Fox // 1996 // 93 Minutes // Rated PG-13
Reviewed by Judge Patrick Naugle // April 1st, 2004
In the entire Navy, you will never meet another man like Tom Dodge (Kelsey Grammer, TV's Frasier). Dodge has earned a rascally reputation within our country's waterlogged military force, for two reasons: 1) He came close to having a BIG accident when he brushed up against a Soviet submarine, and 2) He has the words "Welcome Aboard" tattooed on a portion of his anatomy that I personally try to keep sharp objects away from. When Tom is promoted to sub commander (a job he's always wanted) by the amiable Admiral Winslow (Rip Torn, Men In Black II), Dodge thinks he's made it to the big leagues. Unfortunately, Tom's submarine is a run down relic with more rust on it than a Texas truck on cinderblocks. Even worse, Tom's assigned crew is a collection of rag tag misfits (including Harland Williams, Rob Schneider, and Lauren Holly) who rank high on the personality scale but seemingly low on the competency chart. Tom is given a chance to prove himself during a war game, one that could lead him to an even bigger promotion. Although, to do so, he'll have to defeat his biggest nemesis, the vindictive Admiral Graham (the endlessly entertaining Bruce Dern, The 'Burbs). It's up to Dodge and his crew to prove they've got what it takes to be one the best vessels in the sea!
You'll be hard pressed to find a comedy about the Navy as lazily innocuous as Down Periscope. Oh wait, I forgot the Tom Arnold dud McHale's Navy -- now there's a stinker. No matter. For my money, Down Periscope is even less exciting and brings nothing new to any genre, be it submarine warfare or slapstick comedy. A note to Fox: 1990 called and they'd like their movie back.
Kelsey Grammer -- obviously attempting to distance himself from Dr. Frasier Crane -- leads a crew of misbegotten misfits who aren't all that interesting through a screenplay that isn't all that funny. To make up for the lackluster writing (the script was conceived and co-written by Hugh Wilson, director of Police Academy), the cast do goofy voices, mug for the camera, or just act like complete goons. Harland Williams and Rob Schneider are the worst offenders, each parlaying their tired "shtick" into sketchily drawn characters like "Guy Who Can Make Funny Sonar Noises" and "Guy Who's Uptight And Acts Like A Weasel." Oddly enough, on the other side of the screen, is some top notch supporting talent, like Rip Torn, Bruce Dern, and a pre-Fargo William H. Macy (!) as one of Dodge's war game opponents. What does this all mean for the viewer? Well, very little in the way of entertainment. In the film's wittiest line, Dodge's first mate (upon seeing the rust encrusted ship) quips, "I think I need a tetanus shot just looking at it!" Har-har-har.
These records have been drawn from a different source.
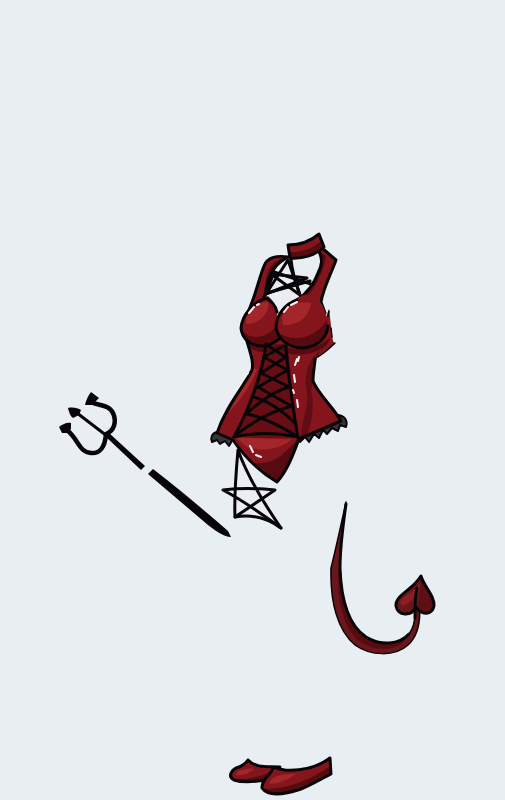
<!DOCTYPE html>
<html lang="en">
<head>
<meta charset="utf-8">
<title>Devil costume pieces</title>
<style>
:root {
  --paper: #e8eef2;
  --ink: #070507;
  --red: #84151c;
  --red-light: #a3262a;
  --red-dark: #560b10;
  --tail: #6a171b;
  --lace: #37333a;
  --shine: #fbeeee;
}
html, body { margin: 0; height: 100%; overflow: hidden; background: var(--paper); }
svg { display: block; width: 505px; height: 800px; background: var(--paper); }
.red { fill: var(--red); }
.light { fill: var(--red-light); }
.dark { fill: var(--red-dark); }
.tail-red { fill: var(--tail); }
.lace { fill: var(--lace); stroke: var(--ink); stroke-width: 2; stroke-linejoin: round; }
.solid { fill: var(--ink); }
.line { fill: none; stroke: var(--ink); stroke-width: 3; stroke-linecap: round; stroke-linejoin: round; }
.thin { stroke-width: 1.5; }
.bold { stroke-width: 4.5; }
.shine { fill: none; stroke: var(--shine); stroke-width: 2; stroke-linecap: round; }
</style>
</head>
<body>
<svg viewBox="0 0 505 800" role="img" aria-label="Devil costume: red laced bodysuit, trident, tail and shoes">
  <defs>
    <path id="body-shape" d="M246 338 C250 352 254 362 252 370 C243 388 226 406 217 433 L233 440 C244 456 260 472 277 482 C288 470 294 452 299 439 L341 421 C334 408 318 394 313 381 C313 372 315 364 317 357 L335 344 L328 333 Z"/>
    <path id="left-cup" d="M264 298 C253 303 242 315 241 328 C242 339 251 346 263 346 C271 345 277 341 279 335 L277 314 C277 307 273 300 268 296 Z"/>
    <path id="right-cup" d="M297 298 C285 304 276 315 276 328 C279 341 290 348 303 348 C317 347 327 338 327 326 C328 315 323 304 316 297 C310 293 303 294 297 298 Z"/>
    <path id="left-strap" d="M288 257 C276 255 267 258 264 266 C259 278 257 291 249 310 L264 300 C266 289 268 277 274 269 C278 262 283 260 288 257 Z"/>
    <path id="right-strap" d="M322 248 L336 260 C331 274 323 289 321 302 L326 316 L297 302 C306 294 314 284 318 273 C322 265 323 259 319 252 Z"/>
    <path id="collar" d="M288 245 C300 245 311 241 319 234 L324 247 C316 255 303 259 290 258 Z"/>
    <path id="tail-curve" d="M346 502 C343 525 340 546 340 568 C341 598 348 625 366 637 C381 646 399 645 409 634 C415 626 416 614 414 602 L419 601 C421 618 419 635 408 645 C395 657 370 656 355 645 C338 631 330 603 331 568 C336 548 341 525 346 502 Z"/>
    <path id="tail-tip" d="M421 576 C424 587 435 596 434 606 C432 615 422 616 416 607 C411 617 398 616 396 606 C395 595 413 590 421 576 Z"/>
    <path id="left-shoe" d="M248 760 C257 769 268 766 280 767 L275 778 C262 781 246 784 234 780 C227 776 232 769 239 767 C244 765 246 763 248 760 Z"/>
    <path id="right-shoe" d="M330 758 C318 767 302 771 285 770 C278 769 275 767 273 768 C271 775 261 780 262 788 C268 797 286 794 301 789 C311 785 321 779 331 774 Z"/>
    <path id="trident-point" d="M0 0 L12 3 C13 6 11 8 9 8 L5 13 C2 12 1 9 0 0 Z"/>
    <clipPath id="body-clip"><use href="#body-shape"/></clipPath>
    <clipPath id="left-cup-clip"><use href="#left-cup"/></clipPath>
    <clipPath id="right-cup-clip"><use href="#right-cup"/></clipPath>
    <clipPath id="right-strap-clip"><use href="#right-strap"/></clipPath>
    <clipPath id="collar-clip"><use href="#collar"/></clipPath>
    <clipPath id="tip-clip"><use href="#tail-tip"/></clipPath>
  </defs>

  <g id="trident">
    <path class="solid" d="M105 436 L109 433 L145 466 L141 470 Z"/>
    <path class="solid" d="M148 474 L153 469 C180 490 205 511 228 531 L231 537 C224 537 216 531 208 525 Z"/>
    <path class="line" d="M77 413 L107 436"/>
    <path class="line bold" d="M91 402 C98 406 109 404 113 413 C117 422 114 431 106 434 C105 447 100 454 91 453 C79 452 79 440 67 430"/>
    <path class="solid" d="M68 408 C73 407 78 408 81 410 L79 415 L73 418 C70 416 69 412 68 408 Z"/>
    <path class="solid" d="M91 392 L99 398 L95 402 L93 405 L85 405 C86 400 88 396 91 392 Z"/>
    <path class="solid" d="M59 427 C63 424 67 422 71 423 L71 429 L67 433 L62 433 Z"/>
  </g>

  <g id="bodysuit">
    <path class="lace" d="M217 432 C212 433 210 438 212 442 L217 440 L220 444 L225 441 L229 446 L233 439 Z"/>
    <path class="lace" d="M299 434 L338 415 C345 416 348 421 346 427 L340 425 L338 431 L332 428 L327 434 L323 430 L319 438 L314 434 L309 442 L305 437 L300 442 Z"/>
    <use href="#left-strap" class="red"/>
    <path class="dark" d="M286 258 C274 259 269 267 266 278 L263 300 C266 289 268 277 274 269 Z"/>
    <use href="#left-strap" class="line"/>
    <use href="#right-strap" class="red"/>
    <g clip-path="url(#right-strap-clip)">
      <path class="dark" d="M318 250 L326 256 C324 270 316 290 300 304 L295 300 Z"/>
    </g>
    <path class="line" d="M322 248 L336 260 C331 274 323 289 321 302 L325 313 M319 252 C323 259 322 265 318 273 C314 284 306 294 297 300"/>
    <path class="red" d="M329 309 L333 342 L324 352 L322 328 Z"/>

    <use href="#body-shape" class="red"/>
    <g clip-path="url(#body-clip)">
      <path class="dark" d="M244 340 C258 350 270 346 279 345 C297 352 318 350 332 336 L326 346 C310 357 291 357 279 350 C266 354 254 352 246 346 Z"/>
      <path class="dark" d="M265 344 L287 344 C291 374 294 405 298 438 L234 438 C245 413 258 379 265 344 Z" opacity=".65"/>
      <path class="dark" d="M320 350 C306 363 304 378 307 393 C309 406 302 420 300 438 L307 435 C312 422 315 405 311 390 L318 360 Z" opacity=".75"/>
      <path class="dark" d="M299 438 C289 447 278 466 253 463 L277 485 C291 471 296 455 299 438 Z"/>
      <path class="light" d="M236 438 C250 437 276 440 292 439 C282 449 262 452 247 447 Z"/>
      <path class="light" d="M253 368 C247 383 234 398 226 415 C239 402 251 387 257 369 Z"/>
    </g>
    <path class="line" d="M246 338 C250 352 254 362 252 370 C243 388 226 406 217 433 L233 440 C244 456 260 472 277 482 C288 470 294 452 299 439 L341 421 C334 408 318 394 313 381 C313 372 315 364 315 359"/>
    <path class="line thin" d="M314 359 C322 355 329 349 335 343 M328 316 L329 311 M332 337 L331 328"/>

    <use href="#left-cup" class="red"/>
    <g clip-path="url(#left-cup-clip)">
      <path class="light" d="M246 318 C251 307 261 301 268 302 C270 314 258 324 246 324 Z"/>
      <path class="dark" d="M240 329 C250 341 267 339 277 325 L282 348 L248 350 Z"/>
    </g>
    <path class="line" d="M264 299 C253 303 242 315 241 328 C242 339 251 346 263 346 C271 345 277 341 280 338 M264 297 C271 300 276 306 277 312"/>
    <use href="#right-cup" class="red"/>
    <g clip-path="url(#right-cup-clip)">
      <path class="light" d="M282 318 C285 307 296 300 311 303 C309 318 297 326 283 325 Z"/>
      <path class="dark" d="M277 332 C294 344 318 338 329 316 L330 348 L290 352 Z"/>
    </g>
    <path class="line" d="M297 300 C285 304 276 315 276 328 C279 341 290 348 303 348 C317 347 327 338 328 326"/>

    <g id="chest-star" class="line">
      <path d="M288 260 L266 294 L307 278 L271 274 L300 295 Z"/>
      <path d="M291 259 C292 272 296 284 300 295 M266 294 L274 272 L311 284 M267 293 L310 281"/>
    </g>

    <g id="lacing" class="line">
      <path d="M266 344 C262 377 249 409 234 437 M286 346 C288 378 293 408 298 438"/>
      <path d="M267 345 L287 358 M284 346 L264 357 L289 371 M286 357 L261 373 L291 388 M288 370 L258 387 L293 407 M290 387 C276 390 262 400 247 413 M254 397 C268 401 282 410 296 424 M292 406 C272 411 254 421 237 434 M247 414 C264 417 282 427 298 437"/>
      <path d="M234 437 C254 432 277 433 298 437"/>
    </g>

    <g id="bodysuit-shine" class="shine">
      <path d="M249 313 L254 307 M257 305 L259 304 M284 312 L288 307 M291 305 L297 302"/>
      <path d="M297 359 L295 365 M299 357 L298 361 M294 375 L295 382 M293 390 L294 393 M297 400 L298 407" />
      <path d="M248 373 L244 378 M241 383 L237 389 M250 446 L253 452 M256 455 L261 457"/>
    </g>

    <use href="#collar" class="red"/>
    <g clip-path="url(#collar-clip)">
      <path class="dark" d="M288 252 C302 253 314 248 322 240 L326 250 L290 262 Z"/>
    </g>
    <use href="#collar" class="line"/>
  </g>

  <g id="leg-star" class="line">
    <path d="M238 450 C236 472 234 494 235 517 L275 490 C256 488 239 488 223 490 C244 501 262 514 281 528 C265 505 248 478 238 450 Z"/>
    <path d="M235 517 C251 514 267 518 281 528"/>
  </g>

  <g id="tail">
    <use href="#tail-curve" class="tail-red"/>
    <path class="dark" d="M341 575 C342 604 350 626 366 637 C381 646 399 645 409 634 C401 652 376 653 359 641 C344 628 337 603 338 572 Z"/>
    <use href="#tail-curve" class="line thin"/>
    <path class="line" d="M346 504 C343 525 340 546 340 568 C341 598 348 625 366 637 C381 646 399 645 409 634"/>
    <use href="#tail-tip" class="tail-red"/>
    <g clip-path="url(#tip-clip)">
      <path class="light" d="M400 602 C404 594 414 594 420 583 C421 594 412 602 402 606 Z" opacity=".6"/>
      <path class="dark" d="M421 576 L418 608 C424 616 435 613 436 600 Z" opacity=".6"/>
    </g>
    <use href="#tail-tip" class="line"/>
    <path class="line" d="M417 588 C415 596 415 606 415 618"/>
  </g>

  <g id="shoes">
    <use href="#left-shoe" class="red"/>
    <path class="dark" d="M234 779 C249 779 263 777 278 768 L275 778 C262 781 246 784 234 779 Z"/>
    <path class="light" d="M238 771 C246 769 250 768 254 769 C248 774 241 776 236 775 Z"/>
    <use href="#left-shoe" class="line"/>
    <use href="#right-shoe" class="red"/>
    <path class="dark" d="M264 789 C288 789 311 780 330 766 L331 774 C321 779 311 785 301 789 C287 794 270 796 264 789 Z"/>
    <path class="light" d="M271 780 C277 774 287 774 296 774 C288 780 278 784 269 784 Z"/>
    <use href="#right-shoe" class="line"/>
  </g>
</svg>
</body>
</html>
Down Periscope is presented in 1.85:1 anamorphic widescreen. Fox has done a decent job at making sure the picture looks consistent and solid. The colors and black levels are all well rendered, without any major imperfections marring the image. While this picture looks decent, it's nothing that will truly impress. This is, after all, a comedy from the middle-to-late 1990s. Included on the flip side is a 1.33:1 full frame version of the film, though it's not recommended.
The soundtrack is presented in Dolby Digital 5.1 Surround in English, as well as Dolby Digital 2.0 Surround in Spanish and French. The sound mix for Down Periscope is good in some spots, and only so-so in others. During the underwater sequences with the submarines both the front and rear speakers are fully engaged. Otherwise, the bulk of this mix feels front heavy. All aspects of the mix are clear of any hiss and distortion. Also included on this disc are English and Spanish subtitles.
As is often the case with catalog titles from most studios, Down Periscope doesn't feature any additional supplements for fans to browse. Then again, are you really complaining that loudly about the lack of a commentary track for this film?
While Down Periscope can hardly be called the bottom of the barrel, it isn't far off. Sadly, I think Grammer will have to accept that fans will always know him as Dr. Crane, and Dr. Crane only. Hey, when you've been playing a character for two decades you're bound to paint yourself into a corner. Which, coincidentally, is what I'd rather do than watch Down Periscope again.
Review content copyright © 2004 Patrick Naugle; Site layout and review format copyright © 1998 - 2014 HipClick Designs LLC
Scales of Justice
* 1.85:1 Anamorphic
* Full Frame
* Dolby Digital 5.1 Surround (English)
* Dolby Digital 2.0 Surround (English)
* Dolby Digital 2.0 Surround (Spanish)
Running Time: 93 Minutes
Release Year: 1996
MPAA Rating: Rated PG-13